So does de la Pava’s old-school autodidacticism mean that his work is uncontaminated by influence, something new under the literary sun? In most ways no, but in some important and thrilling ways yes ... The style, of course, is the extraordinary thing, as it would need to be to unite all the elements of a novel of this length and sprawl. It is colloquial in tempo yet nerdy in content, divinely detached yet intimately casual in tone, impossibly learned and improvisational at the same time. If de la Pava has a signature move, it’s to zoom out from a highly specific action or bit of characterization in order to generalize about or extrapolate from it, while still holding on to the speech-replicating sentence structures that ground that action in a kind of conversational specificity.

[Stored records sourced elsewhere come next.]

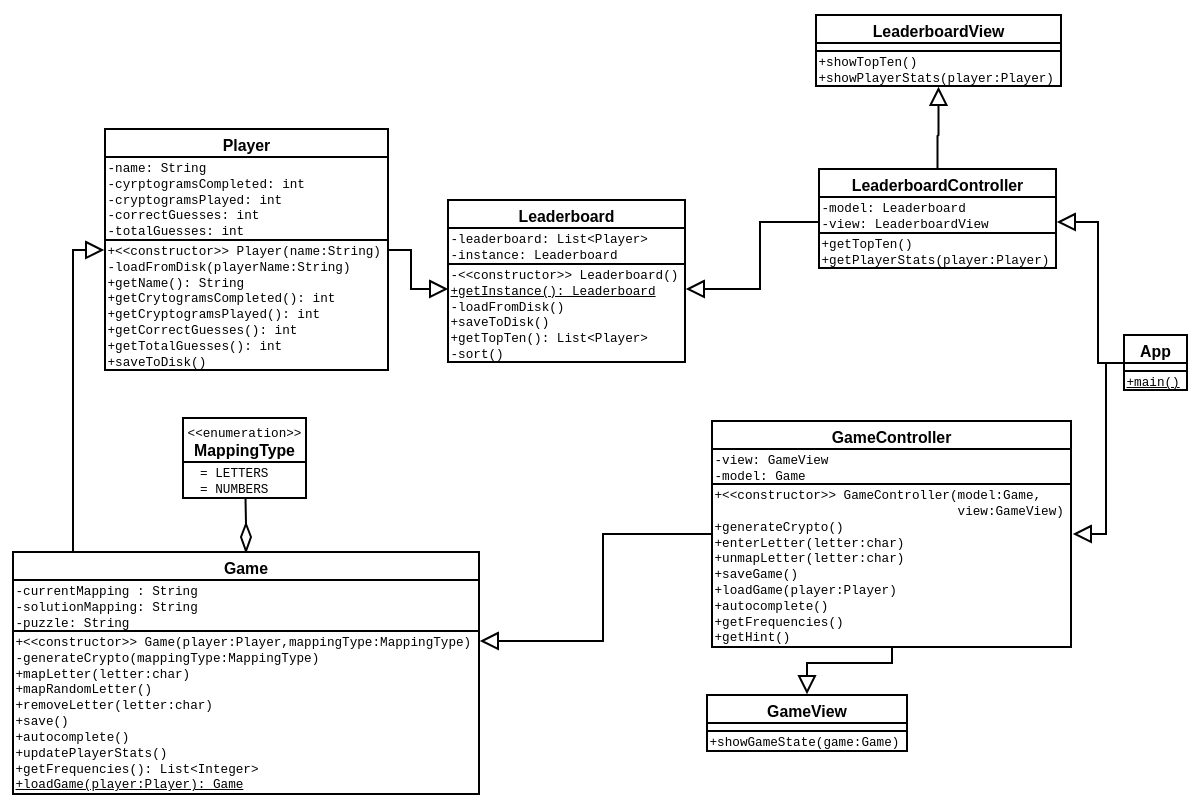
<!DOCTYPE html>
<html lang="en">
<head>
<meta charset="utf-8">
<title>Cryptogram game class diagram</title>
<style>
:root { --ink: #000; --paper: #fff; --line: 2px; --step: 15.84px; }
* { box-sizing: border-box; margin: 0; padding: 0; }
html, body { width: 1200px; height: 808px; overflow: hidden; background: var(--paper); }
.diagram { position: relative; width: 1200px; height: 808px; overflow: hidden; color: var(--ink); }
.connectors { position: absolute; inset: 0; fill: none; stroke: var(--ink); stroke-width: 2; }
.connectors .head { fill: var(--paper); }
.class {
  position: absolute; display: grid;
  grid-template-rows: var(--title, 26px) var(--attrs, 8px) minmax(0, 1fr);
  border: var(--line) solid var(--ink); background: var(--paper);
}
.class header {
  display: flex; flex-direction: column; justify-content: flex-end; align-items: center;
  padding-bottom: 2px;
}
h2 { font: bold 15.84px/16px "Liberation Sans", Arial, sans-serif; white-space: nowrap; }
.stereotype, .members { font: 12.67px/var(--step) "Liberation Mono", monospace; }
.stereotype { margin-bottom: 1px; white-space: nowrap; }
.members { list-style: none; border-top: var(--line) solid var(--ink); padding: 3px 0 0 1.5px; min-height: 0; }
.members li { height: var(--step); white-space: pre; }
.members .wrapped { height: auto; }
.static { text-decoration: underline; }
.class .literals { padding-left: 16px; }

.player { left: 104px; top: 128px; width: 285px; height: 243px; --attrs: 83px; }
.leaderboard { left: 447px; top: 199px; width: 239px; height: 164px; --attrs: 36px; }
.leaderboard-view { left: 815px; top: 14px; width: 247px; height: 73px; }
.leaderboard-controller { left: 818px; top: 168px; width: 239px; height: 101px; --attrs: 36px; }
.app { left: 1123px; top: 334px; width: 65px; height: 57px; }
.game-controller { left: 711px; top: 420px; width: 361px; height: 228px; --attrs: 35px; }
.game-view { left: 706px; top: 694px; width: 202px; height: 58px; }
.mapping-type { left: 182px; top: 417px; width: 125px; height: 82px; grid-template-rows: 42px minmax(0, 1fr); }
.game { left: 12px; top: 551px; width: 468px; height: 244px; --attrs: 51px; }
</style>
</head>
<body>
<main class="diagram">
  <svg class="connectors" width="1200" height="808" viewBox="0 0 1200 808" aria-hidden="true">
    <g class="routes">
      <polyline points="388,250 411,250 411,289 430,289"/>
      <polyline points="819,222 760,222 760,289 704,289"/>
      <polyline points="937.5,169 937.5,136 938.5,135 938.5,105"/>
      <polyline points="1124,363 1098,363 1098,222 1075,222"/>
      <polyline points="1106,363 1106,534 1091,534"/>
      <polyline points="892,647 892,663 807,663 807,676"/>
      <polyline points="712,534 603,534 603,641 498,641"/>
      <polyline points="73,551 73,250 86,250"/>
      <polyline points="245.5,498 246,524"/>
    </g>
    <g class="heads">
      <polygon class="head" points="430,281 446,289 430,297"/>
      <polygon class="head" points="704,281 688,289 704,297"/>
      <polygon class="head" points="930.5,105 938.5,89 946.5,105"/>
      <polygon class="head" points="1075,214 1059,222 1075,230"/>
      <polygon class="head" points="1091,526 1075,534 1091,542"/>
      <polygon class="head" points="799,676 815,676 807,692"/>
      <polygon class="head" points="498,633 482,641 498,649"/>
      <polygon class="head" points="86,242 102,250 86,258"/>
      <polygon class="head" points="246,524 251,537 246,551 241,537"/>
    </g>
  </svg>

  <section class="class leaderboard-view">
    <header><h2>LeaderboardView</h2></header>
    <ul class="members"></ul>
    <ul class="members">
      <li>+showTopTen()</li>
      <li>+showPlayerStats(player:Player)</li>
    </ul>
  </section>

  <section class="class player">
    <header><h2>Player</h2></header>
    <ul class="members">
      <li>-name: String</li>
      <li>-cyrptogramsCompleted: int</li>
      <li>-cryptogramsPlayed: int</li>
      <li>-correctGuesses: int</li>
      <li>-totalGuesses: int</li>
    </ul>
    <ul class="members">
      <li>+&lt;&lt;constructor&gt;&gt; Player(name:String)</li>
      <li>-loadFromDisk(playerName:String)</li>
      <li>+getName(): String</li>
      <li>+getCrytogramsCompleted(): int</li>
      <li>+getCryptogramsPlayed(): int</li>
      <li>+getCorrectGuesses(): int</li>
      <li>+getTotalGuesses(): int</li>
      <li>+saveToDisk()</li>
    </ul>
  </section>

  <section class="class leaderboard">
    <header><h2>Leaderboard</h2></header>
    <ul class="members">
      <li>-leaderboard: List&lt;Player&gt;</li>
      <li>-instance: Leaderboard</li>
    </ul>
    <ul class="members">
      <li>-&lt;&lt;constructor&gt;&gt; Leaderboard()</li>
      <li><span class="static">+getInstance(): Leaderboard</span></li>
      <li>-loadFromDisk()</li>
      <li>+saveToDisk()</li>
      <li>+getTopTen(): List&lt;Player&gt;</li>
      <li>-sort()</li>
    </ul>
  </section>

  <section class="class leaderboard-controller">
    <header><h2>LeaderboardController</h2></header>
    <ul class="members">
      <li>-model: Leaderboard</li>
      <li>-view: LeaderboardView</li>
    </ul>
    <ul class="members">
      <li>+getTopTen()</li>
      <li>+getPlayerStats(player:Player)</li>
    </ul>
  </section>

  <section class="class app">
    <header><h2>App</h2></header>
    <ul class="members"></ul>
    <ul class="members">
      <li><span class="static">+main()</span></li>
    </ul>
  </section>

  <section class="class mapping-type">
    <header><p class="stereotype">&lt;&lt;enumeration&gt;&gt;</p><h2>MappingType</h2></header>
    <ul class="members literals">
      <li>= LETTERS</li>
      <li>= NUMBERS</li>
    </ul>
  </section>

  <section class="class game-controller">
    <header><h2>GameController</h2></header>
    <ul class="members">
      <li>-view: GameView</li>
      <li>-model: Game</li>
    </ul>
    <ul class="members">
      <li class="wrapped">+&lt;&lt;constructor&gt;&gt; GameController(model:Game,
                                view:GameView)</li>
      <li>+generateCrypto()</li>
      <li>+enterLetter(letter:char)</li>
      <li>+unmapLetter(letter:char)</li>
      <li>+saveGame()</li>
      <li>+loadGame(player:Player)</li>
      <li>+autocomplete()</li>
      <li>+getFrequencies()</li>
      <li>+getHint()</li>
    </ul>
  </section>

  <section class="class game-view">
    <header><h2>GameView</h2></header>
    <ul class="members"></ul>
    <ul class="members">
      <li>+showGameState(game:Game)</li>
    </ul>
  </section>

  <section class="class game">
    <header><h2>Game</h2></header>
    <ul class="members">
      <li>-currentMapping : String</li>
      <li>-solutionMapping: String</li>
      <li>-puzzle: String</li>
    </ul>
    <ul class="members">
      <li>+&lt;&lt;constructor&gt;&gt; Game(player:Player,mappingType:MappingType)</li>
      <li>-generateCrypto(mappingType:MappingType)</li>
      <li>+mapLetter(letter:char)</li>
      <li>+mapRandomLetter()</li>
      <li>+removeLetter(letter:char)</li>
      <li>+save()</li>
      <li>+autocomplete()</li>
      <li>+updatePlayerStats()</li>
      <li>+getFrequencies(): List&lt;Integer&gt;</li>
      <li><span class="static">+loadGame(player:Player): Game</span></li>
    </ul>
  </section>
</main>
</body>
</html>
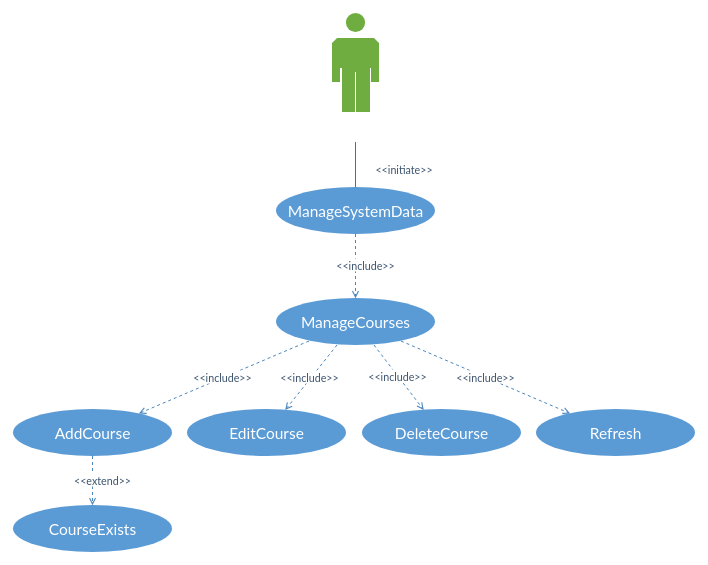
<!DOCTYPE html>
<html lang="en">
<head>
<meta charset="utf-8">
<title>Course management use case diagram</title>
<style>
:root {
  --paper: #ffffff;
  --use-case: #5b9bd5;
  --use-case-text: #ffffff;
  --connector: #4a86bd;
  --association: #4d6f91;
  --label: #3b536e;
  --actor: #70ad41;
}
* { box-sizing: border-box; }
html, body { margin: 0; background: var(--paper); overflow: hidden; }
.diagram {
  position: relative;
  width: 708px;
  height: 565px;
  overflow: hidden;
  background: var(--paper);
  font-family: Lato, "Open Sans", sans-serif;
}
.connectors { position: absolute; left: 0; top: 0; display: block; }
.actor { fill: var(--actor); }
.association { stroke: var(--association); stroke-width: 1; }
.dependency { stroke: var(--connector); stroke-width: 1; stroke-dasharray: 3 3; marker-end: url(#open-arrow); }
.use-case {
  position: absolute;
  display: flex;
  align-items: center;
  justify-content: center;
  width: 159px;
  height: 47px;
  border-radius: 50%;
  background: var(--use-case);
  color: var(--use-case-text);
  font-size: 15.5px;
  line-height: 20px;
  white-space: nowrap;
}
.manage-system { left: 276px; top: 187px; }
.manage-courses { left: 276px; top: 298px; }
.add-course { left: 13px; top: 409px; }
.edit-course { left: 187px; top: 409px; }
.delete-course { left: 362px; top: 409px; }
.refresh { left: 536px; top: 409px; }
.course-exists { left: 13px; top: 505px; }
.stereotype {
  position: absolute;
  transform: translate(-50%, -50%);
  background: var(--paper);
  color: var(--label);
  font-size: 10.7px;
  line-height: 13px;
  white-space: nowrap;
}
</style>
</head>
<body>
<main class="diagram">
  <svg class="connectors" width="708" height="565" viewBox="0 0 708 565" fill="none" aria-hidden="true">
    <defs>
      <marker id="open-arrow" markerUnits="userSpaceOnUse" markerWidth="10" markerHeight="10" refX="7" refY="5" orient="auto">
        <path d="M1 2 L7 5 L1 8" fill="none" stroke="#4a86bd" stroke-width="1.1"/>
      </marker>
    </defs>
    <g class="actor">
      <circle cx="355.5" cy="22.5" r="9.6"/>
      <path d="M337 38 H374 L379 43 V82 H371 V68 H370 V112 H356 V72 H355 V112 H342 V68 H340 V82 H332 V43 Z"/>
    </g>
    <line class="association" x1="355.5" y1="142" x2="355.5" y2="187"/>
    <line class="dependency" x1="355.5" y1="234" x2="355.5" y2="297"/>
    <line class="dependency" x1="309" y1="341" x2="140" y2="413"/>
    <line class="dependency" x1="337" y1="345" x2="286" y2="409"/>
    <line class="dependency" x1="374" y1="345" x2="423" y2="409"/>
    <line class="dependency" x1="401" y1="341" x2="569" y2="413"/>
    <line class="dependency" x1="92.5" y1="456" x2="92.5" y2="504"/>
  </svg>

  <div class="use-case manage-system">ManageSystemData</div>
  <div class="use-case manage-courses">ManageCourses</div>
  <div class="use-case add-course">AddCourse</div>
  <div class="use-case edit-course">EditCourse</div>
  <div class="use-case delete-course">DeleteCourse</div>
  <div class="use-case refresh">Refresh</div>
  <div class="use-case course-exists">CourseExists</div>

  <span class="stereotype" style="left:404px; top:169px">&lt;&lt;initiate&gt;&gt;</span>
  <span class="stereotype" style="left:365.5px; top:265px">&lt;&lt;include&gt;&gt;</span>
  <span class="stereotype" style="left:222.5px; top:377px">&lt;&lt;include&gt;&gt;</span>
  <span class="stereotype" style="left:309.5px; top:377px">&lt;&lt;include&gt;&gt;</span>
  <span class="stereotype" style="left:397.5px; top:376px">&lt;&lt;include&gt;&gt;</span>
  <span class="stereotype" style="left:485.5px; top:377px">&lt;&lt;include&gt;&gt;</span>
  <span class="stereotype" style="left:102.5px; top:480px">&lt;&lt;extend&gt;&gt;</span>
</main>
</body>
</html>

Boldly billing itself as 'a protest,' the book takes hold of American football and duly hot-wires it to the national grid, so that the sparks jump across a matrix that extends from stadium sport to the prison system to a shadowy criminal cartel known as the Absence. Reading it is a little like being accosted by a brilliant conspiracy theorist on the night bus home: assuming we go with the flow and ward off the occasional moments of outright exasperation, we may just come away converted ... Lost Empress gives us the author as ringmaster and his characters as show ponies. No doubt a more exacting editor would have tidied the novel’s rougher edges. They might have fleshed out its inhabitants and closed off various avenues of inquiry, thereby ensuring a more coherent end product. But in so doing they would have risked breaking its spirit, short-circuiting the book’s crazed interconnectivity. Far better, on balance, to leave the thing as it is: a teeming microcosm of the American Dream and its relationship to a network of oppressive social systems. Lost Empress is zealous and unruly, jolting and uproarious; it’s all over the map. But what it lacks in rigor it more than makes up for in life.